**YOUR OBJECTIVE**
A precise reproduction of every record below is needed, minus the pictures.

START DATASET EXCERPTS

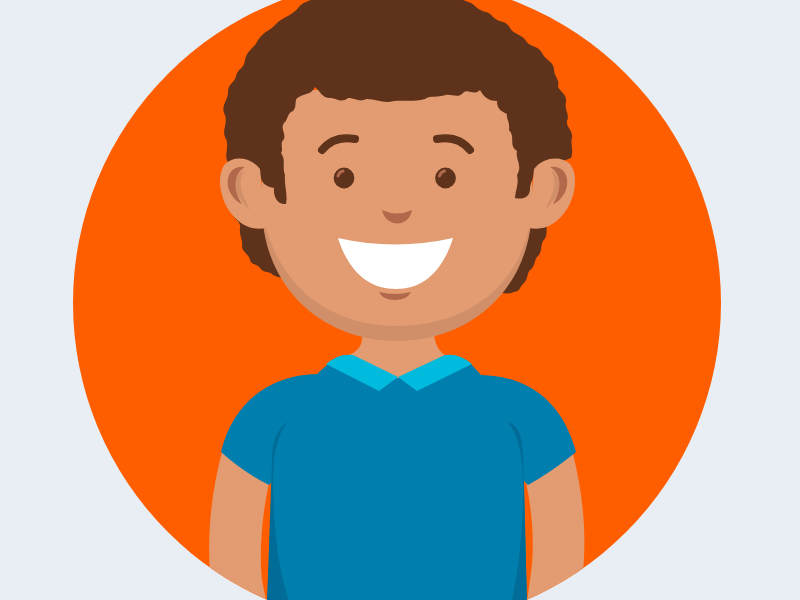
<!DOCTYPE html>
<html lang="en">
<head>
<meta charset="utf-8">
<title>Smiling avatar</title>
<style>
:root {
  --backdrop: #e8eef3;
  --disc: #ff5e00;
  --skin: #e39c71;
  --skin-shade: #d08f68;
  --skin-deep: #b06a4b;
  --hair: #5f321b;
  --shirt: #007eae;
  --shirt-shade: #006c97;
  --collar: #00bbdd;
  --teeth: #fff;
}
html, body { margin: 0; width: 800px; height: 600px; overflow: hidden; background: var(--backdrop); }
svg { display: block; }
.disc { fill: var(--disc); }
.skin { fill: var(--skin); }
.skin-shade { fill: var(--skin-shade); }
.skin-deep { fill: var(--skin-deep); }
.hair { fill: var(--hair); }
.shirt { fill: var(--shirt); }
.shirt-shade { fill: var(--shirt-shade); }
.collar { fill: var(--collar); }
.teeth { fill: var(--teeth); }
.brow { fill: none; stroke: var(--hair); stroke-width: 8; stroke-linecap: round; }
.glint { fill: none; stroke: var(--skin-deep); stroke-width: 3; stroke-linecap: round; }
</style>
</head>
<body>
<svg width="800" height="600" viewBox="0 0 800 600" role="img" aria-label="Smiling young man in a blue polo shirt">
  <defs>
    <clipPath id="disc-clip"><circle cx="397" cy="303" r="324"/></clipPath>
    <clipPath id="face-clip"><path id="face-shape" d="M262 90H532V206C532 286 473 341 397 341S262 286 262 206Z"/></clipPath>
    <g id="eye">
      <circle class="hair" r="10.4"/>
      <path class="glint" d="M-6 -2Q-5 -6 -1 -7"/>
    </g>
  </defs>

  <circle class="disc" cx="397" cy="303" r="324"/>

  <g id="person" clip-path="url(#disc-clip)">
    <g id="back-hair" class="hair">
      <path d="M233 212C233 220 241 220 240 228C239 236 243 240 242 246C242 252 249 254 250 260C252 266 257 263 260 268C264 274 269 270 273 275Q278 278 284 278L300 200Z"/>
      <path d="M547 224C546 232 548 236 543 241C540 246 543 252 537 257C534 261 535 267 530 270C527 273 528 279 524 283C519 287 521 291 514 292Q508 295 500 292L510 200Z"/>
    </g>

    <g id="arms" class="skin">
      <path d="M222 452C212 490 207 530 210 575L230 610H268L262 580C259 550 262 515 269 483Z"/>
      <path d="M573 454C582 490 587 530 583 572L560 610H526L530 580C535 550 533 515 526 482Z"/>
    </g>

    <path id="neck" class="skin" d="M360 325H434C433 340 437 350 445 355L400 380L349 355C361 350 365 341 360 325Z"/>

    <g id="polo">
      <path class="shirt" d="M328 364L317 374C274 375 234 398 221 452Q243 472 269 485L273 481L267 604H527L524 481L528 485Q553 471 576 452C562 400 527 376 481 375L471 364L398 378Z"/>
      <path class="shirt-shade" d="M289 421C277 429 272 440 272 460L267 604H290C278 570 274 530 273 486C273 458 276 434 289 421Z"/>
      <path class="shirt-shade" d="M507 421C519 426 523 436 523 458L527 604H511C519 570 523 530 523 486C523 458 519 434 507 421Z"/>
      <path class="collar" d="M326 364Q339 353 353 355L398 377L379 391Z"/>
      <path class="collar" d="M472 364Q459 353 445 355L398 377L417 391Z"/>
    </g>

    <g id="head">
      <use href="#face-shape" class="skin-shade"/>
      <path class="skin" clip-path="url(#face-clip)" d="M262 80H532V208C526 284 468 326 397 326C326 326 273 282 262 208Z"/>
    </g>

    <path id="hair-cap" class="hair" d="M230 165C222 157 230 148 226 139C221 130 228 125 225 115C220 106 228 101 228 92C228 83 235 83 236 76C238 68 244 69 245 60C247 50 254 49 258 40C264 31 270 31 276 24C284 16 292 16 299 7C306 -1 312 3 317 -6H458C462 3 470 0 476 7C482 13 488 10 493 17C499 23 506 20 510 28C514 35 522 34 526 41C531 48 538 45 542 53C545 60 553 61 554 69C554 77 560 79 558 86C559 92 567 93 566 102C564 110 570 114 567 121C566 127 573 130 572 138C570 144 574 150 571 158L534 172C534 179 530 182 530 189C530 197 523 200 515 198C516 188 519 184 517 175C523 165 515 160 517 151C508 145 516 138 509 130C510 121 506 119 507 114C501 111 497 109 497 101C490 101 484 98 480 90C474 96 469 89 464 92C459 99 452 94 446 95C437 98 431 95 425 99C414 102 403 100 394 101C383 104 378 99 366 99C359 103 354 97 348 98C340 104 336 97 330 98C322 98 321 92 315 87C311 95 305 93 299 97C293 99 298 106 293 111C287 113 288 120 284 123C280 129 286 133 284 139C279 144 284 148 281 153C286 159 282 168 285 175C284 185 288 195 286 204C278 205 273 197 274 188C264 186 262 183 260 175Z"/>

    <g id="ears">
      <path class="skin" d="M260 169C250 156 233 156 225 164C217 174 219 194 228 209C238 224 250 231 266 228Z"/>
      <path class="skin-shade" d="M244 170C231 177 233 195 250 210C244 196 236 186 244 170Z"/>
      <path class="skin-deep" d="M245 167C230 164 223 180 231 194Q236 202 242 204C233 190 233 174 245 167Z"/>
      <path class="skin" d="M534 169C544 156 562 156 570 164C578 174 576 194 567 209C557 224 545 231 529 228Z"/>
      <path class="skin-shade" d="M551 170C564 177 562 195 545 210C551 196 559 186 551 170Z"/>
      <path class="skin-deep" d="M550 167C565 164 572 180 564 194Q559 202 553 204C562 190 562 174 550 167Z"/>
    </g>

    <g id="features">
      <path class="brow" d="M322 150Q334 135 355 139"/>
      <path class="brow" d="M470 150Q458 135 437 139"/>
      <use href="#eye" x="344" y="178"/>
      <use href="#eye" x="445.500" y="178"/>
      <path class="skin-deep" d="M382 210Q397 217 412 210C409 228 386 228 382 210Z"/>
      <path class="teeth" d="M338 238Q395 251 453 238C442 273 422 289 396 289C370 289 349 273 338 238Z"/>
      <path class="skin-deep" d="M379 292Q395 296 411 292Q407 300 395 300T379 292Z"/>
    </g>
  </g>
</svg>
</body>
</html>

END DATASET EXCERPTS

**WRITTEN ANSWER**
<!DOCTYPE html>
<html lang="en">
<head>
<meta charset="utf-8">
<title>Smiling avatar</title>
<style>
:root {
  --backdrop: #e8eef3;
  --disc: #ff5e00;
  --skin: #e39c71;
  --skin-shade: #d08f68;
  --skin-deep: #b06a4b;
  --hair: #5f321b;
  --shirt: #007eae;
  --shirt-shade: #006c97;
  --collar: #00bbdd;
  --teeth: #fff;
}
html, body { margin: 0; width: 800px; height: 600px; overflow: hidden; background: var(--backdrop); }
svg { display: block; }
.disc { fill: var(--disc); }
.skin { fill: var(--skin); }
.skin-shade { fill: var(--skin-shade); }
.skin-deep { fill: var(--skin-deep); }
.hair { fill: var(--hair); }
.shirt { fill: var(--shirt); }
.shirt-shade { fill: var(--shirt-shade); }
.collar { fill: var(--collar); }
.teeth { fill: var(--teeth); }
.brow { fill: none; stroke: var(--hair); stroke-width: 8; stroke-linecap: round; }
.glint { fill: none; stroke: var(--skin-deep); stroke-width: 3; stroke-linecap: round; }
</style>
</head>
<body>
<svg width="800" height="600" viewBox="0 0 800 600" role="img" aria-label="Smiling young man in a blue polo shirt">
  <defs>
    <clipPath id="disc-clip"><circle cx="397" cy="303" r="324"/></clipPath>
    <clipPath id="face-clip"><path id="face-shape" d="M262 90H532V206C532 286 473 341 397 341S262 286 262 206Z"/></clipPath>
    <g id="eye">
      <circle class="hair" r="10.4"/>
      <path class="glint" d="M-6 -2Q-5 -6 -1 -7"/>
    </g>
  </defs>

  <circle class="disc" cx="397" cy="303" r="324"/>

  <g id="person" clip-path="url(#disc-clip)">
    <g id="back-hair" class="hair">
      <path d="M233 212C233 220 241 220 240 228C239 236 243 240 242 246C242 252 249 254 250 260C252 266 257 263 260 268C264 274 269 270 273 275Q278 278 284 278L300 200Z"/>
      <path d="M547 224C546 232 548 236 543 241C540 246 543 252 537 257C534 261 535 267 530 270C527 273 528 279 524 283C519 287 521 291 514 292Q508 295 500 292L510 200Z"/>
    </g>

    <g id="arms" class="skin">
      <path d="M222 452C212 490 207 530 210 575L230 610H268L262 580C259 550 262 515 269 483Z"/>
      <path d="M573 454C582 490 587 530 583 572L560 610H526L530 580C535 550 533 515 526 482Z"/>
    </g>

    <path id="neck" class="skin" d="M360 325H434C433 340 437 350 445 355L400 380L349 355C361 350 365 341 360 325Z"/>

    <g id="polo">
      <path class="shirt" d="M328 364L317 374C274 375 234 398 221 452Q243 472 269 485L273 481L267 604H527L524 481L528 485Q553 471 576 452C562 400 527 376 481 375L471 364L398 378Z"/>
      <path class="shirt-shade" d="M289 421C277 429 272 440 272 460L267 604H290C278 570 274 530 273 486C273 458 276 434 289 421Z"/>
      <path class="shirt-shade" d="M507 421C519 426 523 436 523 458L527 604H511C519 570 523 530 523 486C523 458 519 434 507 421Z"/>
      <path class="collar" d="M326 364Q339 353 353 355L398 377L379 391Z"/>
      <path class="collar" d="M472 364Q459 353 445 355L398 377L417 391Z"/>
    </g>

    <g id="head">
      <use href="#face-shape" class="skin-shade"/>
      <path class="skin" clip-path="url(#face-clip)" d="M262 80H532V208C526 284 468 326 397 326C326 326 273 282 262 208Z"/>
    </g>

    <path id="hair-cap" class="hair" d="M230 165C222 157 230 148 226 139C221 130 228 125 225 115C220 106 228 101 228 92C228 83 235 83 236 76C238 68 244 69 245 60C247 50 254 49 258 40C264 31 270 31 276 24C284 16 292 16 299 7C306 -1 312 3 317 -6H458C462 3 470 0 476 7C482 13 488 10 493 17C499 23 506 20 510 28C514 35 522 34 526 41C531 48 538 45 542 53C545 60 553 61 554 69C554 77 560 79 558 86C559 92 567 93 566 102C564 110 570 114 567 121C566 127 573 130 572 138C570 144 574 150 571 158L534 172C534 179 530 182 530 189C530 197 523 200 515 198C516 188 519 184 517 175C523 165 515 160 517 151C508 145 516 138 509 130C510 121 506 119 507 114C501 111 497 109 497 101C490 101 484 98 480 90C474 96 469 89 464 92C459 99 452 94 446 95C437 98 431 95 425 99C414 102 403 100 394 101C383 104 378 99 366 99C359 103 354 97 348 98C340 104 336 97 330 98C322 98 321 92 315 87C311 95 305 93 299 97C293 99 298 106 293 111C287 113 288 120 284 123C280 129 286 133 284 139C279 144 284 148 281 153C286 159 282 168 285 175C284 185 288 195 286 204C278 205 273 197 274 188C264 186 262 183 260 175Z"/>

    <g id="ears">
      <path class="skin" d="M260 169C250 156 233 156 225 164C217 174 219 194 228 209C238 224 250 231 266 228Z"/>
      <path class="skin-shade" d="M244 170C231 177 233 195 250 210C244 196 236 186 244 170Z"/>
      <path class="skin-deep" d="M245 167C230 164 223 180 231 194Q236 202 242 204C233 190 233 174 245 167Z"/>
      <path class="skin" d="M534 169C544 156 562 156 570 164C578 174 576 194 567 209C557 224 545 231 529 228Z"/>
      <path class="skin-shade" d="M551 170C564 177 562 195 545 210C551 196 559 186 551 170Z"/>
      <path class="skin-deep" d="M550 167C565 164 572 180 564 194Q559 202 553 204C562 190 562 174 550 167Z"/>
    </g>

    <g id="features">
      <path class="brow" d="M322 150Q334 135 355 139"/>
      <path class="brow" d="M470 150Q458 135 437 139"/>
      <use href="#eye" x="344" y="178"/>
      <use href="#eye" x="445.500" y="178"/>
      <path class="skin-deep" d="M382 210Q397 217 412 210C409 228 386 228 382 210Z"/>
      <path class="teeth" d="M338 238Q395 251 453 238C442 273 422 289 396 289C370 289 349 273 338 238Z"/>
      <path class="skin-deep" d="M379 292Q395 296 411 292Q407 300 395 300T379 292Z"/>
    </g>
  </g>
</svg>
</body>
</html>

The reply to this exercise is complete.